That said, this is a highly debatable question. If you think about these situations as a fluid long-term phenomenon, instead of as a fixed period in time, then you're in a position to say, "sure, I don't love living and working in the suburbs, but my long term goal can be to find another job in a more ideal area and work my way in from there." At least that's how I would try to think about it.


Dave Reid said…
From my point of view you do the reverse commute. The job is just part of your life, once ur done for the day living in a dense neighborhood still has all the advantages of walkability, mixed-use... so on that you can take advantage at night and on the weekend. Then find job closer to home.

Popular posts from this blog

In Praise of Southwest's 'C' Boarding Group

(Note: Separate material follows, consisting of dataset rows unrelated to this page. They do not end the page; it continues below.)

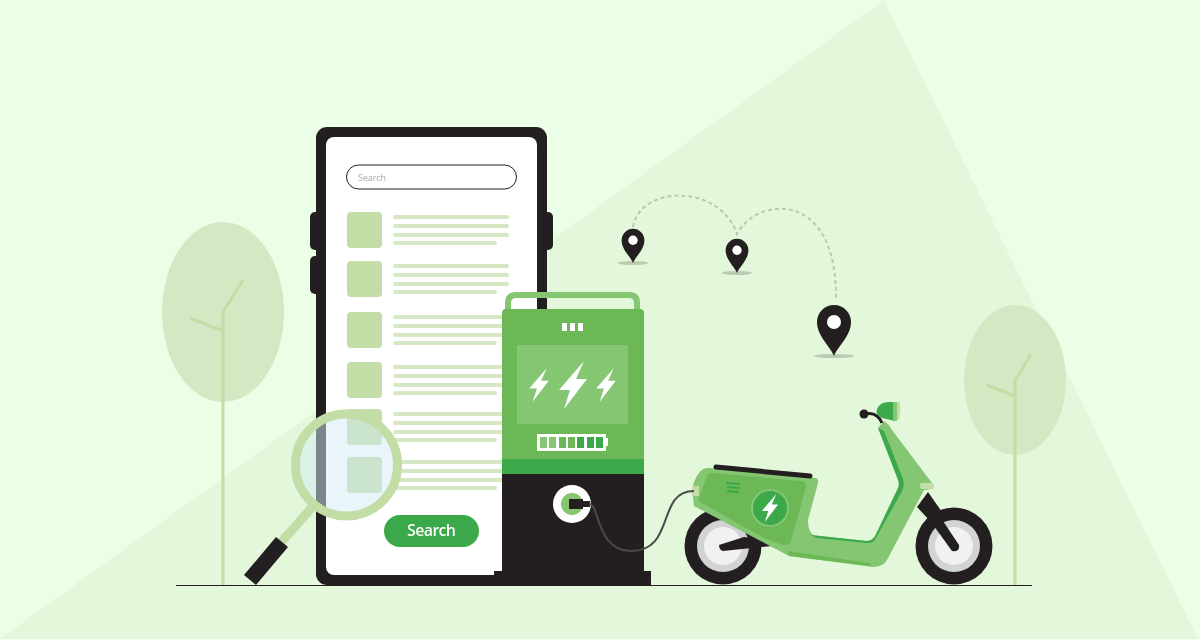
<!DOCTYPE html>
<html lang="en">
<head>
<meta charset="utf-8">
<title>Find a scooter charging station</title>
<style>
:root {
  --sky: #eaffe5;
  --hill: #e3f7da;
  --foliage: #d4e9c3;
  --sage: #c2dda6;
  --ink: #231f20;
  --leaf: #6cb856;
  --leaf-light: #84c671;
  --emerald: #3ba94a;
  --white: #ffffff;
  --wire: #4a4a4b;
}
html, body { margin: 0; width: 1200px; height: 640px; overflow: hidden; background: var(--sky); }
svg { display: block; }
.hill { fill: var(--hill); }
.foliage { fill: var(--foliage); }
.sage { fill: var(--sage); }
.ink { fill: var(--ink); }
.leaf { fill: var(--leaf); }
.leaf-light { fill: var(--leaf-light); }
.emerald { fill: var(--emerald); }
.white { fill: var(--white); }
.branch { fill: none; stroke: var(--sage); stroke-width: 3; }
.text-lines { fill: none; stroke: var(--foliage); stroke-width: 4; stroke-linecap: round; }
.route { fill: none; stroke: #b7cbae; stroke-width: 2; stroke-dasharray: 4 3; }
.cable { fill: none; stroke: var(--wire); stroke-width: 2; }
.placeholder { font: 9px "Open Sans", "Noto Sans", sans-serif; fill: #a3a3a3; }
.button-label { font: 600 16px "Open Sans", "Noto Sans", sans-serif; fill: var(--white); text-anchor: middle; }
</style>
</head>
<body>
<svg width="1200" height="640" viewBox="0 0 1200 640" role="img" aria-label="Searching a phone for an electric scooter charging station">
  <defs>
    <path id="bolt" d="M11 -24 L-14 5 H-3 L-9 24 L14 -6 H3 Z"/>
    <g id="pin">
      <path class="ink" d="M0 0 C-4 -10 -17 -20 -17 -34 A17 17 0 0 1 17 -34 C17 -20 4 -10 0 0 Z"/>
      <circle class="white" cy="-34" r="7"/>
    </g>
    <g id="result">
      <rect class="sage" x="347" y="212" width="35" height="36" rx="4"/>
      <path class="text-lines" d="M395 217H507M395 226H507M395 235H507M395 243H495"/>
    </g>
    <g id="wheel">
      <circle class="ink" r="38.5"/>
      <circle fill="#d2d3d5" r="26"/>
      <circle fill="#f1f1f2" r="19"/>
    </g>
    <clipPath id="lens-area"><circle cx="346" cy="465" r="48"/></clipPath>
  </defs>

  <g id="background">
    <rect width="1200" height="640" fill="var(--sky)"/>
    <polygon class="hill" points="0,639 884,0 1198,639"/>
    <rect y="639" width="1200" height="1" fill="#f4fff1"/>
  </g>

  <g id="trees">
    <ellipse class="foliage" cx="223" cy="312" rx="61" ry="90"/>
    <path class="branch" d="M223 585V312L243 280M223 331L190 318"/>
    <ellipse class="foliage" cx="1015" cy="380" rx="51" ry="75"/>
    <path class="branch" d="M1015 585V381L1031 354M1015 396L987 385" stroke-width="2"/>
  </g>

  <g id="phone">
    <rect class="ink" x="310" y="212" width="14" height="38" rx="5"/>
    <rect class="ink" x="310" y="256" width="14" height="38" rx="5"/>
    <rect class="ink" x="539" y="212" width="14" height="38" rx="5"/>
    <rect class="ink" x="316" y="127" width="231" height="458" rx="11"/>
    <rect class="white" x="326" y="137" width="211" height="438" rx="8"/>
    <rect class="white" x="346.5" y="165" width="170" height="24" rx="12" stroke="var(--ink)"/>
    <text class="placeholder" x="358" y="180.5" textLength="28">Search</text>
    <use href="#result"/>
    <use href="#result" y="49"/>
    <use href="#result" y="100"/>
    <use href="#result" y="150"/>
    <use href="#result" y="197"/>
    <use href="#result" y="245"/>
    <rect class="emerald" x="384" y="515" width="95" height="32" rx="16"/>
    <text class="button-label" x="431.500" y="536" textLength="49">Search</text>
  </g>

  <g id="magnifier">
    <line x1="314" y1="505" x2="278" y2="546" stroke="var(--sage)" stroke-width="9"/>
    <polygon class="ink" points="276,537 288,547 256,585 244,575"/>
    <g clip-path="url(#lens-area)">
      <rect x="296" y="415" width="100" height="100" fill="#d6ecf6" opacity=".5"/>
    </g>
    <circle cx="346.500" cy="465" r="51" fill="none" stroke="var(--sage)" stroke-width="9"/>
  </g>

  <line id="ground" x1="176" y1="585.500" x2="1032" y2="585.500" stroke="var(--ink)"/>

  <g id="charging-station">
    <path d="M508 311V303Q508 295 516 295H629Q637 295 637 303V311" fill="none" stroke="var(--leaf-light)" stroke-width="6"/>
    <path class="leaf" d="M502 460V313Q502 309 506 309H640Q644 309 644 313V460Z"/>
    <rect class="emerald" x="502" y="459" width="142" height="16"/>
    <path class="ink" d="M502 474H644V571H651V585H494V571H502Z"/>
    <path class="white" d="M562 323H567V331H562ZM570 323H575V331H570ZM578 323H583V331H578Z"/>
    <rect class="leaf-light" x="517" y="345" width="111" height="79"/>
    <g class="white">
      <use href="#bolt" transform="translate(573 385)"/>
      <use href="#bolt" transform="translate(539 385) scale(.7)"/>
      <use href="#bolt" transform="translate(606 385) scale(.7)"/>
    </g>
    <g id="battery">
      <rect class="white" x="537" y="434" width="69" height="17"/>
      <rect class="white" x="605" y="438" width="3" height="8"/>
      <path class="leaf-light" d="M540 437H547V448H540ZM549 437H556V448H549Z"/>
      <path class="leaf" d="M559 437H566V448H559ZM568 437H575V448H568Z"/>
      <path class="emerald" d="M577 437H584V448H577ZM587 437H594V448H587ZM596 437H603V448H596Z"/>
    </g>
    <circle class="white" cx="572" cy="504" r="19"/>
    <circle class="leaf-light" cx="572" cy="504" r="11"/>
    <path class="ink" d="M569 499H583V501H590V507H583V509H569Z"/>
  </g>

  <g id="route">
    <path class="route" d="M633 227C639 186 719 182 737 234C757 196 838 188 836 301"/>
    <g fill="#b9cbb0">
      <ellipse cx="633" cy="263" rx="15" ry="2"/>
      <ellipse cx="737" cy="273" rx="15" ry="2"/>
      <ellipse cx="834" cy="356" rx="20" ry="2"/>
    </g>
    <use href="#pin" transform="translate(633 263) scale(.67)"/>
    <use href="#pin" transform="translate(737 273) scale(.67)"/>
    <use href="#pin" transform="translate(834 356)"/>
  </g>

  <g id="scooter">
    <use href="#wheel" x="723" y="546"/>
    <use href="#wheel" x="954" y="546"/>
    <path class="ink" d="M719 545L744 537L772 541V546L723 551Q719 550 719 545Z"/>
    <path class="ink" d="M917 507L928 492L942 512L941 518L959 545Q960 552 952 551L931 522Z"/>
    <path class="leaf-light" d="M693 497Q691 483 699 473Q702 468 709 468L816 478Q819 479 818 483L808 520Q808 534 816 536L868 541Q873 541 875 537L901 490Q904 485 902 479L878 428L884 421Q889 424 892 430L932 483V489L924 490L887 560Q883 567 873 567L789 556L694 506Z"/>
    <path class="leaf" d="M698 501L707 476Q709 472 714 473L801 481Q807 482 806 487L791 541Q789 546 783 545L766 539Z"/>
    <path class="leaf" d="M788 551L868 563Q873 564 870 566L789 556Z"/>
    <path class="emerald" d="M878 428L884 431L903 479Q905 485 902 491L876 538Q873 544 867 543L816 538L812 535L866 541Q872 541 875 536L897 490Q900 485 898 480Z"/>
    <path d="M726 483L740 484M727 487L740 488M727 491L739 492" stroke="var(--emerald)" stroke-width="2"/>
    <circle class="emerald" cx="770" cy="508" r="18" stroke="var(--leaf-light)" stroke-width="2"/>
    <use class="white" href="#bolt" transform="translate(770 508) scale(.58)"/>
    <path d="M716 467L810 476" stroke="var(--ink)" stroke-width="5" stroke-linecap="round"/>
    <rect class="sage" x="920" y="483" width="14" height="6" rx="2"/>
    <path d="M865 414Q877 411 882 423" fill="none" stroke="var(--ink)" stroke-width="3"/>
    <circle class="ink" cx="864" cy="414" r="4.500"/>
    <path class="emerald" d="M895 402V421L882 418Q875 415 877 409Q880 402 889 402Z"/>
    <path class="leaf-light" d="M893 402H897V421L893 420Z"/>
    <path class="sage" d="M897 402H900Q901 411 899 420H897Z"/>
    <path class="sage" d="M692 486H699V496H692Z"/>
  </g>

  <path id="charging-cable" class="cable" d="M589 504C600 504 596 551 631 551C676 551 656 491 694 491"/>
</svg>
</body>
</html>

A few weeks ago I saw a tweet from someone complaining that their Southwest Airlines boarding pass had been assigned A20 (meaning they would be at least one of the first twenty passengers to board the plane). Apparently this person though they should have been assigned a higher number, less their flight experience be considerably spoiled.

Despite the complaints, Southwest has resisted demands to assign seats on its flights, a decision which I personally applaud. I'll admit that I was skeptical when they rolled out the newest boarding procedure, assigning both boarding groups and a line number; but in hindsight it seems like one of the best operational decisions they've ever made. If nothing else, it effectively eliminated the infamous "cattle call" whereby fliers were getting to airports hours in advance and sitting in line on the floor as if they were waiting for the midnight showing of the new Star Wars movie.

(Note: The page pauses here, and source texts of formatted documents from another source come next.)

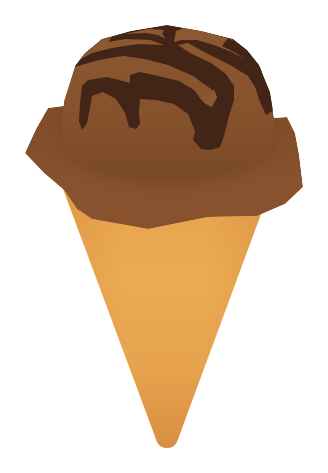
<!DOCTYPE html>
<html lang="en">
<head>
<meta charset="utf-8">
<title>Chocolate ice cream cone</title>
<style>
:root {
  --paper: #ffffff;
  --cone-light: #ecab52;
  --cone-mid: #e6a24d;
  --cone-deep: #d98f42;
  --scoop-light: #8c5830;
  --scoop-mid: #85522c;
  --scoop-deep: #794926;
  --brim: #87522d;
  --brim-deep: #7f4c28;
  --sauce: #432517;
}
html, body { margin: 0; background: var(--paper); overflow: hidden; }
svg { display: block; width: 328px; height: 473px; }
.sauce { fill: var(--sauce); }
</style>
</head>
<body>
<svg viewBox="0 0 328 473" role="img" aria-label="Chocolate ice cream cone with dark sauce">
  <defs>
    <linearGradient id="cone-fill" x1="0" y1="0" x2="0" y2="1">
      <stop offset="0" stop-color="var(--cone-mid)"/>
      <stop offset=".35" stop-color="var(--cone-light)"/>
      <stop offset=".7" stop-color="var(--cone-mid)"/>
      <stop offset="1" stop-color="var(--cone-deep)"/>
    </linearGradient>
    <linearGradient id="cone-edges">
      <stop offset="0" stop-color="var(--cone-deep)" stop-opacity=".5"/>
      <stop offset=".3" stop-color="var(--cone-deep)" stop-opacity="0"/>
      <stop offset=".7" stop-color="var(--cone-deep)" stop-opacity="0"/>
      <stop offset="1" stop-color="var(--cone-deep)" stop-opacity=".5"/>
    </linearGradient>
    <linearGradient id="scoop-fill" x1="0" y1="0" x2="0" y2="1">
      <stop offset="0" stop-color="var(--scoop-light)"/>
      <stop offset=".6" stop-color="var(--scoop-mid)"/>
      <stop offset="1" stop-color="var(--scoop-deep)"/>
    </linearGradient>
    <linearGradient id="brim-fill" x1="0" y1="0" x2="0" y2="1">
      <stop offset="0" stop-color="var(--brim-deep)"/>
      <stop offset=".6" stop-color="var(--brim)"/>
      <stop offset="1" stop-color="var(--brim)"/>
    </linearGradient>
    <filter id="soft" x="-10%" y="-10%" width="120%" height="120%"><feGaussianBlur stdDeviation="4"/></filter>
    <path id="cone-shape" d="M62 186L157 442Q160 448 167 448Q174 448 177 442L268 195Z"/>
    <path id="brim-shape" d="M63 106L48 108L36 129L25 153L44 173L64 190L77 209L92 219L148 229L208 217L257 216L285 204L303 187L299 154L295 133L287 117L273 118Z"/>
    <path id="scoop-shape" d="M62 120L64 101L75 66L85 53L102 39L131 31L167 25L201 31L233 39L247 50L259 65L270 92L274 118L273 135C267 163 218 181 168 181C115 181 68 165 62 134Z"/>
    <clipPath id="brim-clip"><use href="#brim-shape"/></clipPath>
    <clipPath id="scoop-clip"><use href="#scoop-shape"/></clipPath>
  </defs>

  <g id="cone">
    <use href="#cone-shape" fill="url(#cone-fill)"/>
    <use href="#cone-shape" fill="url(#cone-edges)"/>
  </g>

  <g id="brim" clip-path="url(#brim-clip)">
    <use href="#brim-shape" fill="url(#brim-fill)"/>
    <ellipse cx="168" cy="143" rx="108" ry="43" fill="var(--scoop-deep)" opacity=".65" filter="url(#soft)"/>
  </g>

  <g id="scoop" clip-path="url(#scoop-clip)">
    <use href="#scoop-shape" fill="url(#scoop-fill)"/>
    <g class="sauce">
      <path d="M74 67L85 53L102 39L131 31L167 25L201 31L233 39L247 50L259 65L270 92L274 110L266 115L260 102L255 87L248 76L230 65L208 54L188 43L178 45L190 53L211 63L226 74L234 86L234 100L229 116L224 136L220 147L211 150L201 149L193 140L195 131L188 114L174 104L156 100L140 99L139 112L140 124L136 129L129 127L125 113L116 99L103 92L92 96L90 108L87 123L82 130L79 121L80 103L82 86L88 80L107 77L119 80L130 83L130 75L140 72L158 76L179 81L194 90L203 102L211 107L217 97L211 89L193 76L168 65L145 59L123 56L99 60Z"/>
    </g>
    <g id="sauce-gaps" fill="var(--scoop-light)">
      <path d="M84 54L103 39L112 37L108 42L126 39L150 40L164 45L138 44L112 48L92 53L79 60Z"/>
      <path d="M125 34L148 29L164 30L162 34L166 39L158 35L146 33Z"/>
      <path d="M176 31L184 28L201 31L231 39L235 43L242 47L254 60L258 70L249 62L232 52L214 45L197 40L182 40L174 42Z"/>
      <path d="M201 97L208 95L214 89L217 97L212 107L205 103Z"/>
    </g>
    <path class="sauce" d="M228 38L247 50L259 65L263 73L250 64L236 53L222 46Z"/>
  </g>
</svg>
</body>
</html>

When I was an intern at Southwest Airlines last winter, I…

So You Want to be a Southwest Airlines Intern?

My personal website must have pretty decent SEO - because in the past year, I've received about two dozen emails from aspiring Southwest Airlines interns looking to draw on my experience in search of their own dream internship. In the past two weeks alone a few new emails have already started rolling in...

(from flickr user San Diego Shooter)

If you've found your way here, you might be hoping for the silver bullet; a secret tip that will propel you above the competition. Unfortunately, I do not know any inside secrets. I can only share my experience as an internship candidate about two years ago and, rather than responding individually to future emails I anticipate to receive, I hope that potential interns will find the information posted here valuable.

Understand: Southwest Airlines is a very unique company. The corporate culture at Southwest is truly unlike that of nearly every other company. But you probably already knew that, since it now seems mandatory for every management,…

Commuting Meets Technology

I'm finally out of the dark ages. I got an Android smartphone over the weekend and have since been in the process of exploring the Android apps market.  One thing I've immediately noticed is the really wide range of usefulness in the apps. For example, the WeatherBug app is fantastic. It automatically determines your location and gives you exact conditions for that location. On the other end of the spectrum, Google's Goggles app is supposed to be a type of 'visual search' where you snap of photo of something and Google searches for it. In each of my attempts to use it, the app hasn't returned any search results. I even took a photo of a bottle of Pepsi (figuring it as a common houseful item) and got nothing.

Somewhere in the middle is this app called Waze. Have a look at their 'guided tour':

Some people might look at it and comment on the amazing evolution of technology or on the incredible value of social networks. To me, Waze says something important ab…